▼
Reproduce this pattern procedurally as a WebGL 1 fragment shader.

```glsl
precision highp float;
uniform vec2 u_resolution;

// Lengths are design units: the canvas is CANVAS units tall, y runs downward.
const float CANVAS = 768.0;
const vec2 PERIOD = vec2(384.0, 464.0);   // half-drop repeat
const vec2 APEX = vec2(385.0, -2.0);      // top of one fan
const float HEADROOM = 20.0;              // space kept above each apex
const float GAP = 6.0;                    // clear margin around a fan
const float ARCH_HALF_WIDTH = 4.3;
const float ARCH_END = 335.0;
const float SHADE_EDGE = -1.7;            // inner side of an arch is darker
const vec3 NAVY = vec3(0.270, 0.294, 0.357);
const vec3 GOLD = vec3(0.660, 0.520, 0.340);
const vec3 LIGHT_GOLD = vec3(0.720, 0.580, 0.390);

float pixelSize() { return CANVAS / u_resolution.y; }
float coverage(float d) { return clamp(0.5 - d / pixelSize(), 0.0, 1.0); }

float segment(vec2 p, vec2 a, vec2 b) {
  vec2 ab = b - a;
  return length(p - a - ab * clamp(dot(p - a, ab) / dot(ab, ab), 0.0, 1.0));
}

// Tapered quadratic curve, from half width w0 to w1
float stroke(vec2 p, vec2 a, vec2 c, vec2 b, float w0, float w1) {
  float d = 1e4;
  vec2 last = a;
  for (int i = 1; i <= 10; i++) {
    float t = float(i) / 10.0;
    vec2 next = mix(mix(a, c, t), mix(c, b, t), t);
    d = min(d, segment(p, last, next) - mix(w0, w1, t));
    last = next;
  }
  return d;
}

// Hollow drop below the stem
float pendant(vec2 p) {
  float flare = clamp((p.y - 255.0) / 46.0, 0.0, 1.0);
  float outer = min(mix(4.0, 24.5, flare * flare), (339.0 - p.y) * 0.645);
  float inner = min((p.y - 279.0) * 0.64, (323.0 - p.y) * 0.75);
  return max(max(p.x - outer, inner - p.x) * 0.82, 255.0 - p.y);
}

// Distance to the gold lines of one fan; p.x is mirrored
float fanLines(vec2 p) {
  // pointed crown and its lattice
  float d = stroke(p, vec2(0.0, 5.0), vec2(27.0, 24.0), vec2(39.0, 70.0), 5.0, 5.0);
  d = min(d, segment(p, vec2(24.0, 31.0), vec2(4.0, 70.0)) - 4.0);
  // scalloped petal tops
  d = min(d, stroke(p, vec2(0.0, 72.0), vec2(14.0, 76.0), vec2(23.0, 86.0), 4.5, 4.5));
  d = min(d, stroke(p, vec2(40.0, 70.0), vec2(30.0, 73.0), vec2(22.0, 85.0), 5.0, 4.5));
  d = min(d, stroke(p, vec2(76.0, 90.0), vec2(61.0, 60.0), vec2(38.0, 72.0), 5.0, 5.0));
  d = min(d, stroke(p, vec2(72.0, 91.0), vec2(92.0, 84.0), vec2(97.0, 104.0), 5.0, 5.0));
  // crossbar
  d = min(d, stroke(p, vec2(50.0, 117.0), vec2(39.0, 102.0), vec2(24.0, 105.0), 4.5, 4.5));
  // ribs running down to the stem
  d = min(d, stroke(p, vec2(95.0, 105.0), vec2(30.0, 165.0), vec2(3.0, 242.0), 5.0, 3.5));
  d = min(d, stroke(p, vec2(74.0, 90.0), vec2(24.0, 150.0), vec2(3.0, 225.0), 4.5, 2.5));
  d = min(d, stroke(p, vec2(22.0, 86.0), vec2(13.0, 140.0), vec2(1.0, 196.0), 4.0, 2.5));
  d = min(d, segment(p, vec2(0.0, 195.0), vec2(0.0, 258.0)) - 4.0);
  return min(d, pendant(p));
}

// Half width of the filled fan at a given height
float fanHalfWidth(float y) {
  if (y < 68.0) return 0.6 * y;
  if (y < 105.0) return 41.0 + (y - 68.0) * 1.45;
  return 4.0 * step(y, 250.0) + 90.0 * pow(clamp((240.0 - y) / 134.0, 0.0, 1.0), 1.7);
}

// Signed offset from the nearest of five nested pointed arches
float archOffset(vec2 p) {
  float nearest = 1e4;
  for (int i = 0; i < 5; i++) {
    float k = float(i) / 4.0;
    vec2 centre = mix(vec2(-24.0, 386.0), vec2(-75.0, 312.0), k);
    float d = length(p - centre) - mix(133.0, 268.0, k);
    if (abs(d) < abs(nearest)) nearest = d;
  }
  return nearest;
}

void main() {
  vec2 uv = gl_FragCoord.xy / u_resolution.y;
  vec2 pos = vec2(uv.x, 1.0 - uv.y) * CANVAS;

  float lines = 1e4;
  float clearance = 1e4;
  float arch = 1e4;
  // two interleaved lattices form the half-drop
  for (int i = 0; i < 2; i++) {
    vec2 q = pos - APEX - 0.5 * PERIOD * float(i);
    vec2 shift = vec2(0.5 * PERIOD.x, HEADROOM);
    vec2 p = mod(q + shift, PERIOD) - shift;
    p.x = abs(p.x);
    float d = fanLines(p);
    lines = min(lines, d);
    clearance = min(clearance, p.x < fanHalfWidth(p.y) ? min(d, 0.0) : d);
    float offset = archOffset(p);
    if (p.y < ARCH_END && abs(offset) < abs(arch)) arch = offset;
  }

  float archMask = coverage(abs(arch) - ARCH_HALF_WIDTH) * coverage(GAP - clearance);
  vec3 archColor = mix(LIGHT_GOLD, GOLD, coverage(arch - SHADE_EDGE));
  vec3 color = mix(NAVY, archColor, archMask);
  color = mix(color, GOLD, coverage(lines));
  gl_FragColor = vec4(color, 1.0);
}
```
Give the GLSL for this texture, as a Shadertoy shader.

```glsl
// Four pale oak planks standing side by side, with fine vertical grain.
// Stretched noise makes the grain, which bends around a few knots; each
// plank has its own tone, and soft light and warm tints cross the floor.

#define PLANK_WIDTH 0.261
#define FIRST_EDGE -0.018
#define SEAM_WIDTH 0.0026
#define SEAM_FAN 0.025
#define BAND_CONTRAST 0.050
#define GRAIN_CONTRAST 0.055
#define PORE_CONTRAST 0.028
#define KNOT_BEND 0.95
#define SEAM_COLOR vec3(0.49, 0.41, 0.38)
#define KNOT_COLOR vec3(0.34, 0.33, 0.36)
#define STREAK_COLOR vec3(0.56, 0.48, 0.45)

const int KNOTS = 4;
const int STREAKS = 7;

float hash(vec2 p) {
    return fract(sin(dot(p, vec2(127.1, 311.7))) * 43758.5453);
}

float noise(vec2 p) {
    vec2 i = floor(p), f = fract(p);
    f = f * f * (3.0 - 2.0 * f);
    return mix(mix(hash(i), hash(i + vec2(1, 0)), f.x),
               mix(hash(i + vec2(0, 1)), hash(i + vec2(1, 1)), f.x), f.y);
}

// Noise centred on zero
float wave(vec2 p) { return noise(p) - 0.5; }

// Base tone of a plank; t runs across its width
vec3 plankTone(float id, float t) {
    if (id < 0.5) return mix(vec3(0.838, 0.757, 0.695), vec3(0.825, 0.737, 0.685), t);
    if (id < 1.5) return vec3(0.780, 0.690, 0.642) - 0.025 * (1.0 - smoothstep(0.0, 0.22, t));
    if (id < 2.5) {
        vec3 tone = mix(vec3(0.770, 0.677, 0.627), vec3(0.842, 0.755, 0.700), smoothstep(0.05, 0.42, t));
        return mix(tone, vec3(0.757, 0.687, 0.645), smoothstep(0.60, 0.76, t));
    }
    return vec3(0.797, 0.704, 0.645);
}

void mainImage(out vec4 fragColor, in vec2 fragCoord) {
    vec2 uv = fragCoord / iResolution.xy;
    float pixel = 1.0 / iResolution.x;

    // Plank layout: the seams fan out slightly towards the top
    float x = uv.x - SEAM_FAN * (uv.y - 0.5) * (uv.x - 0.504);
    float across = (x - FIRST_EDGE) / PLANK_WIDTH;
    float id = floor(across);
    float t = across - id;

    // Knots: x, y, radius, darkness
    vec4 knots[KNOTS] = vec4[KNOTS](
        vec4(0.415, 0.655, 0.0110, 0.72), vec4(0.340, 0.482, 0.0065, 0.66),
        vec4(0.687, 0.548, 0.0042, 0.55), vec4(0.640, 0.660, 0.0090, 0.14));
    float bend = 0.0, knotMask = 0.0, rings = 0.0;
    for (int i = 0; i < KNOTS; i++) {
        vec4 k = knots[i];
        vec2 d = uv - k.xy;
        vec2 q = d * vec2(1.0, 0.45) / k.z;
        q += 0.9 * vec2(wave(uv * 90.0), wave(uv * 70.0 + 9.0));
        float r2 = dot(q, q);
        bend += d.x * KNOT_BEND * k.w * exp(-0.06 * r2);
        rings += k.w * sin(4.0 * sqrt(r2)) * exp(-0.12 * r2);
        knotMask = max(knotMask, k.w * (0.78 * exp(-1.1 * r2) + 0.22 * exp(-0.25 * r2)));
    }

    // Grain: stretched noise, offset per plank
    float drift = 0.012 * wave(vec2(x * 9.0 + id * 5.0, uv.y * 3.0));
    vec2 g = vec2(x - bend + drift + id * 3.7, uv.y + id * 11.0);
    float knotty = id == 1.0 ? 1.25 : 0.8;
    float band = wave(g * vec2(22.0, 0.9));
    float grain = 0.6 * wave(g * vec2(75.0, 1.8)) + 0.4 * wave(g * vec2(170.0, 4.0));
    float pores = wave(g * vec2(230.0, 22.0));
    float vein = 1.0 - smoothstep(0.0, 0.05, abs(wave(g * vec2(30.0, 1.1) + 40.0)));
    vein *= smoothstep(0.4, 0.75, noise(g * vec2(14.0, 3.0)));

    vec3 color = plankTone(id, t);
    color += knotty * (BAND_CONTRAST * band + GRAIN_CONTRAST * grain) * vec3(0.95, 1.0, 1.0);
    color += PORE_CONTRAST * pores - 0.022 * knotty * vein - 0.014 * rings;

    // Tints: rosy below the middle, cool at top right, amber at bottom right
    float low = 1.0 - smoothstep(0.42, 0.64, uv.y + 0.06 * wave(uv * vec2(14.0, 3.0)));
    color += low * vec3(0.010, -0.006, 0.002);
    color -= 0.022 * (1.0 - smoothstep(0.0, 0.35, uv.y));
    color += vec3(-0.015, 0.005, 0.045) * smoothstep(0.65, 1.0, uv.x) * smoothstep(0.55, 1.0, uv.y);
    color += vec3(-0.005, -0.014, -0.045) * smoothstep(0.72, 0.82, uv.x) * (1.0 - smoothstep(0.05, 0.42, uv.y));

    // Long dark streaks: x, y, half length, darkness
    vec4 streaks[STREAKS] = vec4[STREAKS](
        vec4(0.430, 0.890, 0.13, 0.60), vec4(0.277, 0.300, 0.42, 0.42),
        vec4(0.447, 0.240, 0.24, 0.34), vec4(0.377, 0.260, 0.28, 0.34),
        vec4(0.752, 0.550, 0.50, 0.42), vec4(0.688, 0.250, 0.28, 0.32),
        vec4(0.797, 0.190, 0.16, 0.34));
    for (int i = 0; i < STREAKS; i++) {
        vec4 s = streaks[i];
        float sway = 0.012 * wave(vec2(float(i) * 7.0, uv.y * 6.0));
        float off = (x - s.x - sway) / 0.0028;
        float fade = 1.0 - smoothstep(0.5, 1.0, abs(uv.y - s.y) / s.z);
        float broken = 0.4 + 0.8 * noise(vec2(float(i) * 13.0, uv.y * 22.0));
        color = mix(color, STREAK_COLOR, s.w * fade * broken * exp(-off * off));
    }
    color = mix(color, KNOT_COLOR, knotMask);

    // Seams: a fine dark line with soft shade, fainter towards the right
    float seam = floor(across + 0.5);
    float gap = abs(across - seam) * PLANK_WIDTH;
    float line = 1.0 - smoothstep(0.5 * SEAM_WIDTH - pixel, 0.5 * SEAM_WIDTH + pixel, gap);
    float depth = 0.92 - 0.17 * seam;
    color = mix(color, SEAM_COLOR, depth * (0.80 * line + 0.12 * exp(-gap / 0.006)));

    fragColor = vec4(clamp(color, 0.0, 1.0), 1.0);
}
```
▲
### What the task asks
State how many lines in the records above contain the word "define", giving only the number.

### Exercise answer
11